Fish these streams with the simplicity approach endorsed by Yvon Chouinard; take a single box with a few flies and a Tenkara rod from Tenkara USA or Patagonia. Look for fish in the skinny water with structure around the deep slow pools and runs. A single simple fly is best. Try either an Elk Haired Caddis, a hopper, or an ant pattern. These fish are opportunistic but spooky, so make your first cast count.
THE BIG LOST ABOVE MACKAY RESERVOIR
The Tricos are mostly done, but the Baetis are still hatching well. The early morning fishing is slow until the sun hits the water. You can expect to see bugs clear into the early afternoon before slowing down dramatically once the bugs clear out. Low water and heavy angler pressure since July means you need to exercise stealth to be successful. When targeting surface feeders, long leaders to 6X and diminutive flies are a must. Be sure to have plenty of Harrop’s Baetis spinners and duns in size 18-22. Nymphing is a good option as well. Try small Baetis style nymphs (18-22) or attractor nymphs like the Rainbow Warrior or Bishop’s Dynamite in size 16 and 18.
THE UPPER LOST
Leisurely start your way up Trail Creek about 10 am and you should hit the water about right. The hatches are sparse this time of year, but you will see some caddis and a smattering of mayflies. Maybe even some Red Quills, especially on overcast days. Go with the intent to cover the water and search for one or two of the large Cutthroats residing in the river and you may pick up a few smaller fish in the process. Look for the deeper, dark water filled with structure and you will find some fish. If no fish rise to look at your fly, try a dropper fished deep. A small Zebra Midge, Rainbow Warrior, or Bishop’s Dynamite in a size 16 or 18 will do the trick. Keep on the move and find water that has not be overly pressured. Above the Mackay Reservoir, the Kokanee are on the move and with the reservoir so low there is plenty of river in the lake bottom to find a few big Bows amid the schools of redfish.
The mornings are crisp in Stanley this time of year and starting your fishing before 11 AM can be a waste of time. But as the air temps rise and the sun warms the water the fishing can still be quite good. There is a decent October Caddis hatch on the Salmon and it seems to have started early this year.
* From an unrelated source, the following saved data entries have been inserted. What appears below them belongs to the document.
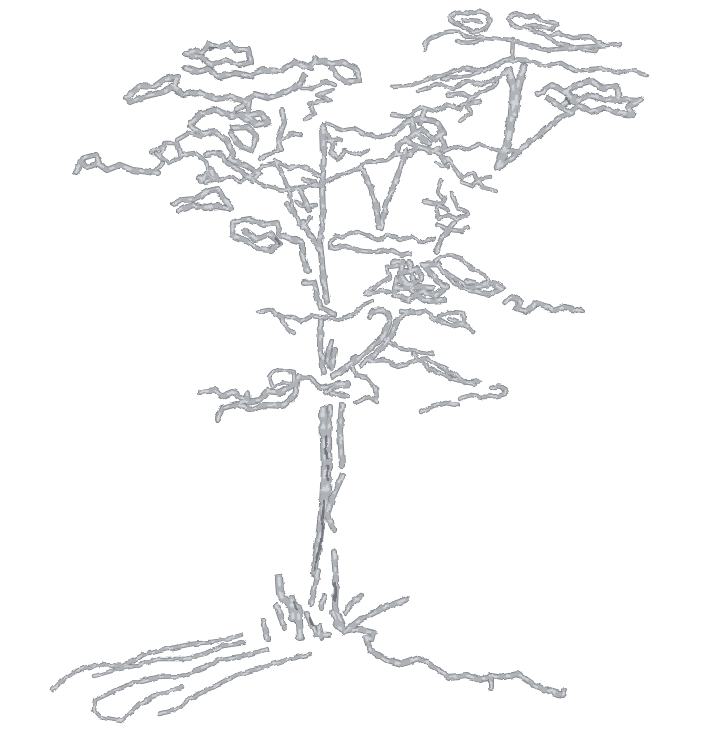
<!DOCTYPE html>
<html lang="en">
<head>
<meta charset="utf-8">
<title>Tree line drawing</title>
<style>
:root { --paper: #ffffff; --edge: #83868b; --silver: #afb3b8; --shine: #d0d4d9; --shade: #55595e; }
html, body { margin: 0; background: var(--paper); overflow: hidden; }
svg { display: block; width: 701px; height: 752px; }
.tree { fill: none; stroke-linecap: round; stroke-linejoin: round; }
.edge { stroke: var(--edge); }
.silver { stroke: var(--silver); }
.shine { stroke: var(--shine); stroke-dasharray: 7 9 3 12; }
.shade { stroke: var(--shade); stroke-width: 2.5; opacity: .7; }
.fine.edge { stroke-width: 4.4; }
.fine.silver { stroke-width: 2.9; }
.fine.shine { stroke-width: 1.3; }
.medium.edge { stroke-width: 6; }
.medium.silver { stroke-width: 4.3; }
.medium.shine { stroke-width: 2; }
.bold.edge { stroke-width: 8.2; }
.bold.silver { stroke-width: 6.4; }
.bold.shine { stroke-width: 3; }
</style>
</head>
<body>
<svg viewBox="0 0 701 752" role="img" aria-label="Silver line drawing of a tree on a small mound">
<defs>
<filter id="rough" filterUnits="userSpaceOnUse" x="0" y="0" width="701" height="752">
<feTurbulence type="fractalNoise" baseFrequency=".13" numOctaves="2" seed="4" result="grain"/>
<feDisplacementMap in="SourceGraphic" in2="grain" scale="4.5" xChannelSelector="R" yChannelSelector="G"/>
</filter>

<g id="fine-lines">
<g id="upper-right-twigs">
<path d="M448 17Q456 9 466 13Q478 8 486 13Q492 20 483 29Q472 33 464 26Q456 24 449 18M462 20Q472 18 480 21"/>
<path d="M424 48Q424 37 436 35Q446 29 457 31Q463 36 472 36L510 39L530 45L546 49L570 47L618 43M456 40Q468 44 481 39"/>
<path d="M508 17Q515 10 526 16Q536 13 541 20L556 22L552 28Q540 28 534 24L523 26Q512 29 508 17M523 26L548 35L558 32L572 37L590 36L598 42L594 50L580 48M545 35L557 43L572 46"/>
<path d="M391 86L407 85L428 78L446 73L462 67L483 70L503 59L528 60L546 65L560 62L574 70L600 67L618 72L630 69L645 74"/>
<path d="M417 90L436 83L452 88L466 80L480 84L498 76L507 70M441 78L470 74L492 66L511 56L512 38M468 99L480 91L492 86L496 80M446 94L462 92L475 101"/>
<path d="M391 114L406 116L420 106L433 110L447 104L459 108L468 99M459 120L470 112L466 104L478 100"/>
</g>
<g id="upper-left-twigs">
<path d="M159 153L164 142L176 142L180 156L168 162L155 153M150 151L161 146M176 139L188 132L201 136L210 130M180 154L194 152L205 160L207 173L199 181M161 162L154 170"/>
<path d="M207 173L219 180L229 175L240 181L252 173L262 165L277 161L289 167L302 165L315 173L324 181L340 174L354 169L366 161L386 159L397 151"/>
<path d="M250 178L264 185L282 189L301 186L323 183M259 157L276 150L280 139L291 132L300 134M274 159L282 175L289 192L291 207L298 223"/>
<path d="M300 87L314 87L325 80L334 84M304 118L314 112L307 103L329 99L316 94L332 89M327 123L340 129L353 127L364 133L378 136L392 133"/>
<path d="M320 126L333 143L329 151L338 158L344 149L357 154L367 149M325 140L340 138"/>
<path d="M296 200L302 206L315 204M302 178L314 181M285 203L294 212M302 226L309 216"/>
</g>
<g id="middle-twigs">
<path d="M443 150L456 145L467 149L478 143L488 147L499 151L516 150M446 158L453 167L461 177L472 172L481 186L495 190M461 181L471 185L480 178L489 176"/>
<path d="M440 179L436 191L444 198L435 207L438 218L448 214L456 218L467 213M436 163L446 166M451 193L457 207L466 211M423 200L437 203L447 209M437 224L450 229L461 230L467 226"/>
<path d="M330 245Q329 235 343 235L356 231L367 235L377 239L387 234L400 239L412 235L421 242L433 237M330 247L345 245L360 250L376 251L390 249L400 254L409 252"/>
<path d="M434 260Q447 250 461 258L470 268L484 273L488 284L470 287L455 278L435 264M440 268L456 285L470 290L486 292M365 292L378 283L389 276L386 266L405 264M364 293L380 290L388 291"/>
<path d="M257 311L268 309L280 316L292 316L300 321L311 315L327 317L341 319L354 312L362 304L372 300M282 319L286 327L293 332"/>
<path d="M400 310L412 312L424 310L435 317L448 311L462 312L464 322L452 325L441 321L430 317M449 318L467 325L473 332M384 338L397 347L414 350L432 353"/>
</g>
<g id="lower-twigs">
<path d="M368 360L384 359L396 365L411 361L424 357L438 365L452 373L465 382L479 380M413 353L427 367L441 373L455 379L474 383M420 411L432 405L445 402L457 404M458 398L470 394L483 396L496 395L505 393Q503 382 490 387"/>
<path d="M351 365L355 375L365 377L375 387L376 400L368 396L354 402M324 392L335 386L348 385M330 392L347 395"/>
<path d="M268 376Q274 366 286 370L293 371L293 384L283 381L272 386L268 376"/>
</g>
<g id="mound-lines">
<path d="M52 689Q65 674 82 667L102 664L122 665L142 654L166 648L191 643L218 640L240 634M93 675L118 668L137 664L158 658L184 658L206 652L221 645L243 642"/>
<path d="M266 648L242 655L220 658L202 667L181 675L157 676L135 681L115 689L94 699L93 709L99 716L121 720L138 704L155 694L181 686"/>
<path d="M158 713L174 709L190 697L212 686L235 674L260 667L285 659L309 653"/>
</g>
</g>

<g id="medium-lines">
<g id="left-canopy">
<path d="M185 52Q195 48 202 52L207 43L219 46L228 43L236 49L247 49L250 61L238 64L224 59L211 64L199 56L185 53"/>
<path d="M184 67L196 71L207 68L218 76L234 72L249 75L262 69L279 70L294 61L306 66L319 59L331 63L342 61L354 67L358 79L344 81L335 74L331 66M314 57L310 67"/>
<path d="M125 97L139 85L153 86L164 78L177 75L173 86L160 92L145 95L130 101ZM171 84L182 94L197 91L214 98L230 96L245 101L253 93L267 97L283 92L298 84L303 75"/>
<path d="M189 123L201 112L215 109L230 115L244 113L255 122M189 125L202 133L214 130L225 139L232 151L230 159L244 164L258 173L251 180L240 170L226 162L218 151L205 153"/>
<path d="M236 108L248 100L246 115L259 112L268 121L255 124L241 116M231 127L246 126L255 135L251 149L239 145L230 132M281 110L283 122L278 135L279 148"/>
<path d="M75 171L81 158L95 154L98 162L87 166L80 161M96 162L106 169L119 164L132 169L148 171L157 172"/>
<path d="M199 178L209 169L216 176L205 181M172 203L182 199L194 198L207 190L217 188L222 197L231 208L216 205L204 207L192 204L178 210"/>
<path d="M232 221L249 218L263 224L276 222L278 233L290 238L301 241L301 253L307 270M232 222L231 234L246 240L258 248L269 249L279 242L268 233L255 238L244 230"/>
</g>
<g id="right-canopy">
<path d="M393 132L406 121L419 117L436 121L443 132L432 138L421 128L410 136L398 143L395 153L408 154L417 146L430 151L444 146L438 132M410 118L414 132L428 143M404 138L415 145L438 152L444 160M424 109L419 122"/>
<path d="M537 93L551 84L564 91L578 83L590 80L600 87L616 85L618 98L640 99L627 106L632 114L617 112L603 107L590 111L577 104L570 112L558 105L547 97M566 91L573 101L588 94L602 98L620 99M562 104L573 96"/>
<path d="M496 167L512 156L527 142L542 131L558 117L571 112"/>
<path d="M392 262L402 260L400 272L416 268L421 278L407 284L396 278L393 294L408 299L421 290L435 295L446 286L436 280L430 272L422 264L437 263M401 276L412 291L425 300L443 299M408 261L412 278M394 287L418 286L432 287"/>
<path d="M466 280L479 284L492 282L501 287L488 294L475 290M504 300L512 296L520 301L515 308L526 311L535 302L545 305L552 310L564 306L580 310"/>
</g>
<g id="branches">
<path d="M322 125L323 155L321 185L322 214L319 242L322 272L326 301M301 221L311 236L319 250M299 188L308 209"/>
<path d="M360 166L369 184L375 205L378 226M380 226L385 203L393 184L400 166L405 150M435 251L442 235L454 221"/>
<path d="M303 282L313 281L316 295L320 307L333 313M332 375L351 363L370 347L383 335L389 319Q387 307 372 310L369 317M361 364L376 351L388 339L397 318L410 310M346 367L355 356"/>
<path d="M320 320L319 344L323 372M330 341L326 357L331 367L334 349"/>
<path d="M200 391L215 389L220 396L232 391L247 401L246 393M216 419L221 407L236 403L250 409L264 404L282 405L294 394L297 376L309 377L320 387L336 383L347 383M240 402L258 399L266 390L280 392L293 383"/>
</g>
<g id="trunk-and-grass">
<path d="M341 403L339 430L341 464M341 475L333 493L326 514L333 528M329 407L327 438L329 466M333 551L335 580L334 606L342 627M317 570L310 602M323 595L320 607"/>
<path d="M276 605L283 627M262 619L267 638M306 613L315 633L328 634M318 626L320 637M344 612L350 603L360 595M343 631L359 619L380 608L406 598"/>
<path d="M332 611L336 623L343 631L357 628L373 632L371 638L365 637L369 649L383 658L401 663L418 657L433 666L448 676L466 674L478 679L490 676L490 687M490 674L502 676L517 673L533 684L548 690L562 694L564 689"/>
</g>
</g>

<g id="bold-lines">
<path d="M508 70L513 88L511 114L506 144L497 166M523 66L516 90L514 113"/>
<path d="M322 408L323 437L324 470L322 505L318 539L313 572M327 438L327 475L324 510"/>
<path d="M278 577L279 592L287 603L297 607L299 636M291 598L292 617"/>
</g>
</defs>

<rect width="701" height="752" fill="var(--paper)"/>
<g class="tree" filter="url(#rough)" transform="translate(1 1)">
<use href="#bold-lines" class="bold edge"/>
<use href="#medium-lines" class="medium edge"/>
<use href="#fine-lines" class="fine edge"/>
<use href="#bold-lines" class="bold silver"/>
<use href="#medium-lines" class="medium silver"/>
<use href="#fine-lines" class="fine silver"/>
<use href="#bold-lines" class="bold shine"/>
<use href="#medium-lines" class="medium shine"/>
<use href="#fine-lines" class="fine shine"/>
<path class="shade" d="M325 434L326 458M326 464L327 479M323 500L320 540L313 570M334 582L334 600M566 97L569 103M274 237L279 242M209 48L215 47M292 601L296 609M309 617L313 625"/>
</g>
</svg>
</body>
</html>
Try size 12 or 14 Orange Stimulators to match this hatch. For the best results, I recommend focusing your attention on the riffles leading into the long runs with double nymph rigs and dry dropper rigs. For dries try include hoppers. ants, caddis, or other high floating easy to see attractors. For nymphs try small rubber legged stones, Bishop’s Dynamite, Rainbow Warriors, or any other beaded size 14 or 16 nymph.
SOUTH FORK OF THE BOISE
As of the 12th of the month, the flows have dropped to 578 CFS and may go lower in the next few weeks. This is perfect wade fishing levels and a good time to leave the drift boat at home. Very few bug have been hatching of late, but as we head into fall we should see more Baetis, Flavs, and a few Pinks. In the meanwhile, focus your fishing attention on the upper stretches and work the water with caddis, hopper, and ant patterns. Nymphing with small caddis larva, RS2s, WD40s and Zebra Midge will be productive. This fishery should continue to improve with these new water levels and cooler temps on the way.
Penny Lake, Lake Creek Pond and Gaver Lagoon are an excellent option for a family outing. Come on by the shop and we can hook you up no matter the style of fishing you prefer.
Shop our House of Harrop Fly selection!
Water Flows – SEPTEMBER 17th
The Big Lost
South Fork of the Boise